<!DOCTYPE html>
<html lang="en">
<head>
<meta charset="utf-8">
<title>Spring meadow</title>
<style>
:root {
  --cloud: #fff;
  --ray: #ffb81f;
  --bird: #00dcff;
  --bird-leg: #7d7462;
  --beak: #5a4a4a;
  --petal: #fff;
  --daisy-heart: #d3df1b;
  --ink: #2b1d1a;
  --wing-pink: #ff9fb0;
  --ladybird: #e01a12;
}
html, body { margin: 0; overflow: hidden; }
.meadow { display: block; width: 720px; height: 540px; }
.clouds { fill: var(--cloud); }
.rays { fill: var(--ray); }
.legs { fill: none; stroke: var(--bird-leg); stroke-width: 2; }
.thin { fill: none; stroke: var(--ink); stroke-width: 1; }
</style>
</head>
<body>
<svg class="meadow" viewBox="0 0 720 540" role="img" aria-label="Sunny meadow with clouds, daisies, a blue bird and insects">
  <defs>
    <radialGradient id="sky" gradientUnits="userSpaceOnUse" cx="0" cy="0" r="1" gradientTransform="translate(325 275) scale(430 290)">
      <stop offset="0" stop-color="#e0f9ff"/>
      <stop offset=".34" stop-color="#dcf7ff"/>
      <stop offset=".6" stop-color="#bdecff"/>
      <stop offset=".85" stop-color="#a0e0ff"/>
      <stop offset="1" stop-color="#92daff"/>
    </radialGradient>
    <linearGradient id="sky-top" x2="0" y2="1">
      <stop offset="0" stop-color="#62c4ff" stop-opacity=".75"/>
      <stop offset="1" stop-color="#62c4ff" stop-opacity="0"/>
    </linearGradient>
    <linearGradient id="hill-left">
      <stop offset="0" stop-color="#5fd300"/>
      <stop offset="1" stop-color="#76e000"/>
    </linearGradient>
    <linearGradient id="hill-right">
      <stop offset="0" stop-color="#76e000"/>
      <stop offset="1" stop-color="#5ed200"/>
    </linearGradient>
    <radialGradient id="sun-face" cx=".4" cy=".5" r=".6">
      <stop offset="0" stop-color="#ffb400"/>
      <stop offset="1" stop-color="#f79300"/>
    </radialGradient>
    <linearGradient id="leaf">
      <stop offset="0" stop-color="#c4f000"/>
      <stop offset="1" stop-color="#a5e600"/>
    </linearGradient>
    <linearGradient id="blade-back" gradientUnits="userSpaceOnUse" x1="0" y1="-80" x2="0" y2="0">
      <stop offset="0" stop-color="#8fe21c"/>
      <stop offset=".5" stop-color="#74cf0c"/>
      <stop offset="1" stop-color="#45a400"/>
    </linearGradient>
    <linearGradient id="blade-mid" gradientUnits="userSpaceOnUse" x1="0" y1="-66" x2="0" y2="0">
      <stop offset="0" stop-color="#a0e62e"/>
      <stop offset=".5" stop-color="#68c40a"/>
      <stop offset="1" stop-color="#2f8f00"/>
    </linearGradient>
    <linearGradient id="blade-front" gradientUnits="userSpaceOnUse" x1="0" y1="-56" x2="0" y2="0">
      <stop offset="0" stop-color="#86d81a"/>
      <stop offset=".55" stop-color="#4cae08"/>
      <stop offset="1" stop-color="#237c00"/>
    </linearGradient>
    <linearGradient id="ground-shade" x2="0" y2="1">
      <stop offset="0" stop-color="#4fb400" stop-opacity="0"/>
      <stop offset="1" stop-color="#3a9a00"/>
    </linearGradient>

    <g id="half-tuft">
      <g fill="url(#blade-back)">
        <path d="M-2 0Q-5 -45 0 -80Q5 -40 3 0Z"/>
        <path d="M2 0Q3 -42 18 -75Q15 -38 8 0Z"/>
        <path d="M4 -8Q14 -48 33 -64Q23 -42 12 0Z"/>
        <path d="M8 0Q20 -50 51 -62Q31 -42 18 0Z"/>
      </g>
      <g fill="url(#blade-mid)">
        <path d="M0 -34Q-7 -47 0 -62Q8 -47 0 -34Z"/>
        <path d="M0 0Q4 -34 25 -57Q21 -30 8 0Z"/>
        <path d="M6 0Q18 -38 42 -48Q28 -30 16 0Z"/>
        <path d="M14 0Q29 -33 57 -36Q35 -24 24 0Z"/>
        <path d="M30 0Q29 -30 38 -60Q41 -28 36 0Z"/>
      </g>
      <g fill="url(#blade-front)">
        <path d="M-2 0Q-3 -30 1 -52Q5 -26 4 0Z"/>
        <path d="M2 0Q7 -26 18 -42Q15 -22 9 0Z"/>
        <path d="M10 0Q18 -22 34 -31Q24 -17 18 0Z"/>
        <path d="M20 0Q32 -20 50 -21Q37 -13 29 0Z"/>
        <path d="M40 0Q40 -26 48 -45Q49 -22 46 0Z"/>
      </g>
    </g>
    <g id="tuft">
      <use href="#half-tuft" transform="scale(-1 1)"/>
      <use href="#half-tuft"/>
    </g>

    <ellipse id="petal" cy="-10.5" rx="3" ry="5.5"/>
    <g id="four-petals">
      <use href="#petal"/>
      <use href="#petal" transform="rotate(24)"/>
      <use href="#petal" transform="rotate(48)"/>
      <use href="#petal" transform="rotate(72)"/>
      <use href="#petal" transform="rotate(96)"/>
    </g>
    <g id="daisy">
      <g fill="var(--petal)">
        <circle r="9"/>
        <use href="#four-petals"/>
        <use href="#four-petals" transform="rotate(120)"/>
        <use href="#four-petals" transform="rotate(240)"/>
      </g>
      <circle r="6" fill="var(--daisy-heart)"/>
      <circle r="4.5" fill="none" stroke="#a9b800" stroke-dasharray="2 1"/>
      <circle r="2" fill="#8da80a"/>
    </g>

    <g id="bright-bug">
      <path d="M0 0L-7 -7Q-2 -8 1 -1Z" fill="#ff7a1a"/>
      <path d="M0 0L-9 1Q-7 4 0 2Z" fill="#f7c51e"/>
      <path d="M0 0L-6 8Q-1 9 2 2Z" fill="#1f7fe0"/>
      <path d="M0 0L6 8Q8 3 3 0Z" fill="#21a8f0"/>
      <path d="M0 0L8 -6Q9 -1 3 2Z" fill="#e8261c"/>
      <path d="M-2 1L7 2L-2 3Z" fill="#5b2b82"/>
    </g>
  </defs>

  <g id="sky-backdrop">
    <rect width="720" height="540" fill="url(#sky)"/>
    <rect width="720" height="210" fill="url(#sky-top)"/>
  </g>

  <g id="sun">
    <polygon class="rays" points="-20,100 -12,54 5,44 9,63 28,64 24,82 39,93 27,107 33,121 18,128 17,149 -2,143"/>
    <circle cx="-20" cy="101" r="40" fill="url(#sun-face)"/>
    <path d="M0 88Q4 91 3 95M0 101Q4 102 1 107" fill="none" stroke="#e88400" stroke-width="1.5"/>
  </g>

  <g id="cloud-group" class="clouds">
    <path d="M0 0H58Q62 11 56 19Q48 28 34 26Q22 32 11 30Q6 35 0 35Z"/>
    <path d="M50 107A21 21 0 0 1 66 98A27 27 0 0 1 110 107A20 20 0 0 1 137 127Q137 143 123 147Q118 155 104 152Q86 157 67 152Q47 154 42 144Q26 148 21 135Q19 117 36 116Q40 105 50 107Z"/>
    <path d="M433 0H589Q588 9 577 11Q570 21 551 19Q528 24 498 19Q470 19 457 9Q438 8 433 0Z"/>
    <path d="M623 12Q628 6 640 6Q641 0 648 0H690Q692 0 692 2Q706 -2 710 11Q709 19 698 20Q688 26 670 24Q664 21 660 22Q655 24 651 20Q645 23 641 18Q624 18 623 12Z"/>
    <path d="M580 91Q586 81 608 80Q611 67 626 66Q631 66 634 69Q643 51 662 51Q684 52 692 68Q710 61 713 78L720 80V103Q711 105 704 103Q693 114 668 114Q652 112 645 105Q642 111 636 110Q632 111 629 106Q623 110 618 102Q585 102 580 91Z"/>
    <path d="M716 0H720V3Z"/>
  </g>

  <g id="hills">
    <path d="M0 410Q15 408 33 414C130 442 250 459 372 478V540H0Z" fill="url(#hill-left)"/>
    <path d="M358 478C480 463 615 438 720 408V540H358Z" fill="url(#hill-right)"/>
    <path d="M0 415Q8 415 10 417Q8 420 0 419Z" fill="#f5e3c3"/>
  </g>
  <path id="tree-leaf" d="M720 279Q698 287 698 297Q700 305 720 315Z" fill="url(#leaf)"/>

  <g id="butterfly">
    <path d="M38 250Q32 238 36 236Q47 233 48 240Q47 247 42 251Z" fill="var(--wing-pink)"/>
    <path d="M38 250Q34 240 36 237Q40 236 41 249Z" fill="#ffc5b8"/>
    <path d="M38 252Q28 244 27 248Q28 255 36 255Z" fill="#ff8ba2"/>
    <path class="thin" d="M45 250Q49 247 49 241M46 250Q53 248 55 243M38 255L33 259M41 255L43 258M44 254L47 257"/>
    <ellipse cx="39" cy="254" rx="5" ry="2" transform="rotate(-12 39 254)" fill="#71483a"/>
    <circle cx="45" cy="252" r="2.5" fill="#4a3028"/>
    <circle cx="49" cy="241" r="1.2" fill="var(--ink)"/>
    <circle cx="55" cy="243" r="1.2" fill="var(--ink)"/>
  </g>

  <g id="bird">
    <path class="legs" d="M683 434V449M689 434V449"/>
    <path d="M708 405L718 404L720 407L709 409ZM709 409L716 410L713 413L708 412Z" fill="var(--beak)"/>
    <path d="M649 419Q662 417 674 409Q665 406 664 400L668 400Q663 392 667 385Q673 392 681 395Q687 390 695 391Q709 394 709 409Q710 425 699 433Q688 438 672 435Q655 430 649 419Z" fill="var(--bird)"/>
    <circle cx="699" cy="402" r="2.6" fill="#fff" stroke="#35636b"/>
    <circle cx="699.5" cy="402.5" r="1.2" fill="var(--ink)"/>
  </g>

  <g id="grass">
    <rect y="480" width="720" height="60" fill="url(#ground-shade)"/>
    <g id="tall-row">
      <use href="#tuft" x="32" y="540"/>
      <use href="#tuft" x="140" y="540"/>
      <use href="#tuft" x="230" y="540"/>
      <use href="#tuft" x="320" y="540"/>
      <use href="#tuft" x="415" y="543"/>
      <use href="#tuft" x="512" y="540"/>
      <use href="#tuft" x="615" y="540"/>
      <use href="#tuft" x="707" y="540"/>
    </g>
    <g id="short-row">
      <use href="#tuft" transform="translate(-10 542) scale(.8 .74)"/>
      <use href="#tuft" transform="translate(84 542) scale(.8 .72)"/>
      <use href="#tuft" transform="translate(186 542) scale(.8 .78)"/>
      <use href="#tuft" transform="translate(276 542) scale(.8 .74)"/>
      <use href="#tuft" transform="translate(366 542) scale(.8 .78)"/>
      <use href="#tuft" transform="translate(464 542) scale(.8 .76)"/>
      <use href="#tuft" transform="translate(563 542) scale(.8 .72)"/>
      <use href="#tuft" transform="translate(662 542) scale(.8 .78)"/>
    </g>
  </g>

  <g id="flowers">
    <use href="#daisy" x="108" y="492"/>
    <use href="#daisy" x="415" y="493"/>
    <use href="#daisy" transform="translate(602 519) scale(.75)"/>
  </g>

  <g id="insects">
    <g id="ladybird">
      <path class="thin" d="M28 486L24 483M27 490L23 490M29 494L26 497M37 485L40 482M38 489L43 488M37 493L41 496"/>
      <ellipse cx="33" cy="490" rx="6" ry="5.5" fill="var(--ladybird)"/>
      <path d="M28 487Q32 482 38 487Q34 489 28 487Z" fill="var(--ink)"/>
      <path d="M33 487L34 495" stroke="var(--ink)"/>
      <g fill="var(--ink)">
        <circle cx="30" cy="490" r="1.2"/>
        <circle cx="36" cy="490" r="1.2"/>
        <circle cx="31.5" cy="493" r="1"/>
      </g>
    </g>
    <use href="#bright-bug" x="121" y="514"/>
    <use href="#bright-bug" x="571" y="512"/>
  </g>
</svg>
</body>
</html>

---

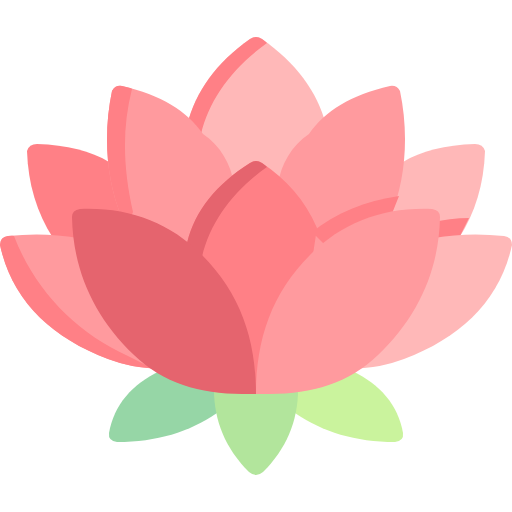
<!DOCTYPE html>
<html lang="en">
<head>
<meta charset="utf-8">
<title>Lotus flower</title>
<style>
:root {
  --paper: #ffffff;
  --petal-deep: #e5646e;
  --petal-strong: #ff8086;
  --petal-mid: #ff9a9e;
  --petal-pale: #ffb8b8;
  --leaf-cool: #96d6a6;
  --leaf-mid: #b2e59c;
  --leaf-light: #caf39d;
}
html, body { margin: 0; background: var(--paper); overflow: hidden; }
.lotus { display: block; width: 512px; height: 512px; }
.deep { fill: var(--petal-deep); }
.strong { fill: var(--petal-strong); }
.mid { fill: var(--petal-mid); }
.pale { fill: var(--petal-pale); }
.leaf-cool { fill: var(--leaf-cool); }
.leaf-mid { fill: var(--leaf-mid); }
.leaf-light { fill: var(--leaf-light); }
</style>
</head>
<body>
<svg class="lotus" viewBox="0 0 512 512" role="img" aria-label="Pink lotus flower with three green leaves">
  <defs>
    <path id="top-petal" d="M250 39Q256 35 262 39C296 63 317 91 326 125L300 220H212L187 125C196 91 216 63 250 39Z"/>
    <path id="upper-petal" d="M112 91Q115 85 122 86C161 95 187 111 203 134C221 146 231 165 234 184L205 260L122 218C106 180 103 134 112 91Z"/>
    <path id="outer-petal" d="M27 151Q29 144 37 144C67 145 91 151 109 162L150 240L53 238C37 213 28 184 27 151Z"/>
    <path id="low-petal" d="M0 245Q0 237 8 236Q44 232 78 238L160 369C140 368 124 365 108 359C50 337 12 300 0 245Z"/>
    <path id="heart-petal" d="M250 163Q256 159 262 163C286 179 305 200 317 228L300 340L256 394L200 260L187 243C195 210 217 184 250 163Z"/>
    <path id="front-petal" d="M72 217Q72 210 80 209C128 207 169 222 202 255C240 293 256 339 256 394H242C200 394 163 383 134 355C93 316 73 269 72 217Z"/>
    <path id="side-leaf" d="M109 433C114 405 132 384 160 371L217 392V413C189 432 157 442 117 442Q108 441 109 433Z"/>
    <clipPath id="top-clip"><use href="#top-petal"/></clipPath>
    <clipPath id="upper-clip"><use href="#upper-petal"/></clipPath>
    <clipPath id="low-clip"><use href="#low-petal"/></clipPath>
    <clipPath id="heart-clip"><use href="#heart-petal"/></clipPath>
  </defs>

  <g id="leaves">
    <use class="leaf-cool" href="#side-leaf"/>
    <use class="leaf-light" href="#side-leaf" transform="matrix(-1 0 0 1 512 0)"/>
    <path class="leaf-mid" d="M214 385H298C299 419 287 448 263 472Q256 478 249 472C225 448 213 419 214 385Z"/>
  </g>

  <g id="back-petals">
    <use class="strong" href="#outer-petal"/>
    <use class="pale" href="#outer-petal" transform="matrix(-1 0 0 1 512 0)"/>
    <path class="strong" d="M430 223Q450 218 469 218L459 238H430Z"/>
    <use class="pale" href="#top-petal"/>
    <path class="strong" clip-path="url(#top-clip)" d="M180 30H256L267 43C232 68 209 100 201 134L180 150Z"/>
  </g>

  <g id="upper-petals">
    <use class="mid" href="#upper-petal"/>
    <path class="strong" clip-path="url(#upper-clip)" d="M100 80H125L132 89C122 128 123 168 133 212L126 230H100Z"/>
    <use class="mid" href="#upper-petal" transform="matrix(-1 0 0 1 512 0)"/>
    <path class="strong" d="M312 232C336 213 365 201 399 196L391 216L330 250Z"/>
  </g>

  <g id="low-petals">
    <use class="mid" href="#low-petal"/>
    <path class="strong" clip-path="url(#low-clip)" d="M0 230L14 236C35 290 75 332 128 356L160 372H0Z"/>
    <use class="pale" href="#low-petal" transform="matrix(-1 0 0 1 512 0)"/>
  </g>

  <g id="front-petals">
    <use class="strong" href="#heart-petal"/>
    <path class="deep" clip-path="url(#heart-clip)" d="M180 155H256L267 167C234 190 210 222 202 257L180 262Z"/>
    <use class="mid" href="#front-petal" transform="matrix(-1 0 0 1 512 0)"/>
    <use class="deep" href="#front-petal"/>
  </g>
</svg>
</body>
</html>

> **TASK INSTRUCTIONS**:
Your task is to find every line above containing the word "height" and copy it.

> **REPLY TO THE TASK**:
.meadow { display: block; width: 720px; height: 540px; }
    <rect width="720" height="540" fill="url(#sky)"/>
    <rect width="720" height="210" fill="url(#sky-top)"/>
    <rect y="480" width="720" height="60" fill="url(#ground-shade)"/>
.lotus { display: block; width: 512px; height: 512px; }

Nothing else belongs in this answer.